In Australia, the 2017 flu season is possibly the biggest on record, with nearly three times the number of confirmed flu cases compared to 2016.
According to a report from the Public Health Agency of Canada, the flu is currently interseasonal, but several indicators show above expected levels compared to previous seasons.
Flu season in Canada typically runs from November to March.
In early September, the majority of influenza cases in Canada came from a virus known as H3N2. That virus is historically linked to heavier flu seasons and is known to be particularly hard on seniors.
"It is still too early to say whether it will be a predominantly H3N2 season, but if that is the case it tends to be a more severe flu type,” Dr. Theresa Tam, head of the Public Health Agency of Canada, told CTV News.
The H3N2 virus also showed up in Canada last year.

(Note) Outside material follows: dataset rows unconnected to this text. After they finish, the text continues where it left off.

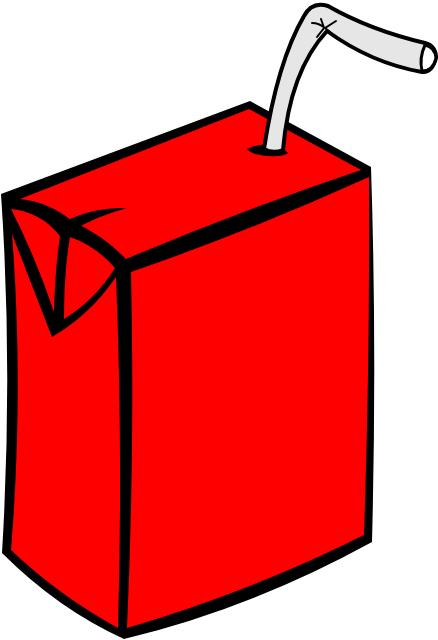
<!DOCTYPE html>
<html lang="en">
<head>
<meta charset="utf-8">
<title>Juice box</title>
<style>
:root { --ink: #000; --carton: #f00; --straw: #e6e6e6; --paper: #fff; }
html, body { margin: 0; background: var(--paper); overflow: hidden; }
svg { display: block; width: 438px; height: 640px; }
.ink { fill: var(--ink); }
.carton { fill: var(--carton); }
.straw { fill: var(--straw); stroke: var(--ink); stroke-width: 4; stroke-linejoin: round; }
.line { fill: none; stroke: var(--ink); stroke-width: 2; stroke-linecap: round; }
</style>
</head>
<body>
<svg viewBox="0 0 438 640" role="img" aria-label="Red juice box with a bent straw">
  <g id="box">
    <path class="ink" d="M1 194L250 101L371 167Q377 350 372 542Q250 609 124 639Q58 609 2 553Q13 370 1 194Z"/>
    <g class="carton">
      <path id="top" d="M20 199L249 109L361 170Q245 209 126 259Q104 236 72 221Q49 202 20 199Z"/>
      <path id="front" d="M131 272Q250 231 369 177Q370 360 364 535Q250 592 127 628Q135 450 131 272Z"/>
      <path id="side" d="M12 234L52 337Q90 315 116 277Q123 450 118 628Q58 595 11 550Q24 390 12 234Z"/>
      <path id="flap-left" d="M11 209Q41 212 60 236Q55 270 54 312Q36 258 11 209Z"/>
      <path id="flap-right" d="M70 237Q96 246 115 268Q94 301 64 319Q64 272 70 237Z"/>
    </g>
    <path id="crease" class="ink" d="M60 224Q90 207 127 208Q97 216 72 231Z"/>
  </g>
  <g id="drinking-straw">
    <path id="hole" class="ink" d="M247 149Q256 144 268 145Q282 146 288 153Q283 157 268 156Q252 155 247 149Z"/>
    <path class="straw" d="M264 149C271 103 283 52 304 16Q312 1 328 6Q370 30 425 43Q436 46 436 58Q432 73 422 72Q371 63 327 31C300 60 287 104 283 150Q273 154 264 149Z"/>
    <path id="opening" fill="var(--paper)" stroke="var(--ink)" stroke-width="3" d="M425 45Q419 58 422 71Q433 71 436 58Q435 47 425 45Z"/>
    <path id="bend" class="line" d="M312 23Q319 23 325 28L336 21M321 19L324 28L317 37M325 28L330 32"/>
  </g>
</svg>
</body>
</html>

Some pharmacies and clinics are already giving vaccine shots, and officials say it might be a good idea to get one. Studies show that people who receive flu shots have a 40 to 60 per cent lower chance of getting seriously ill than those who are unvaccinated.
With a report from CTV's medical specialist Avis Favaro and producer Elizabeth St. Philip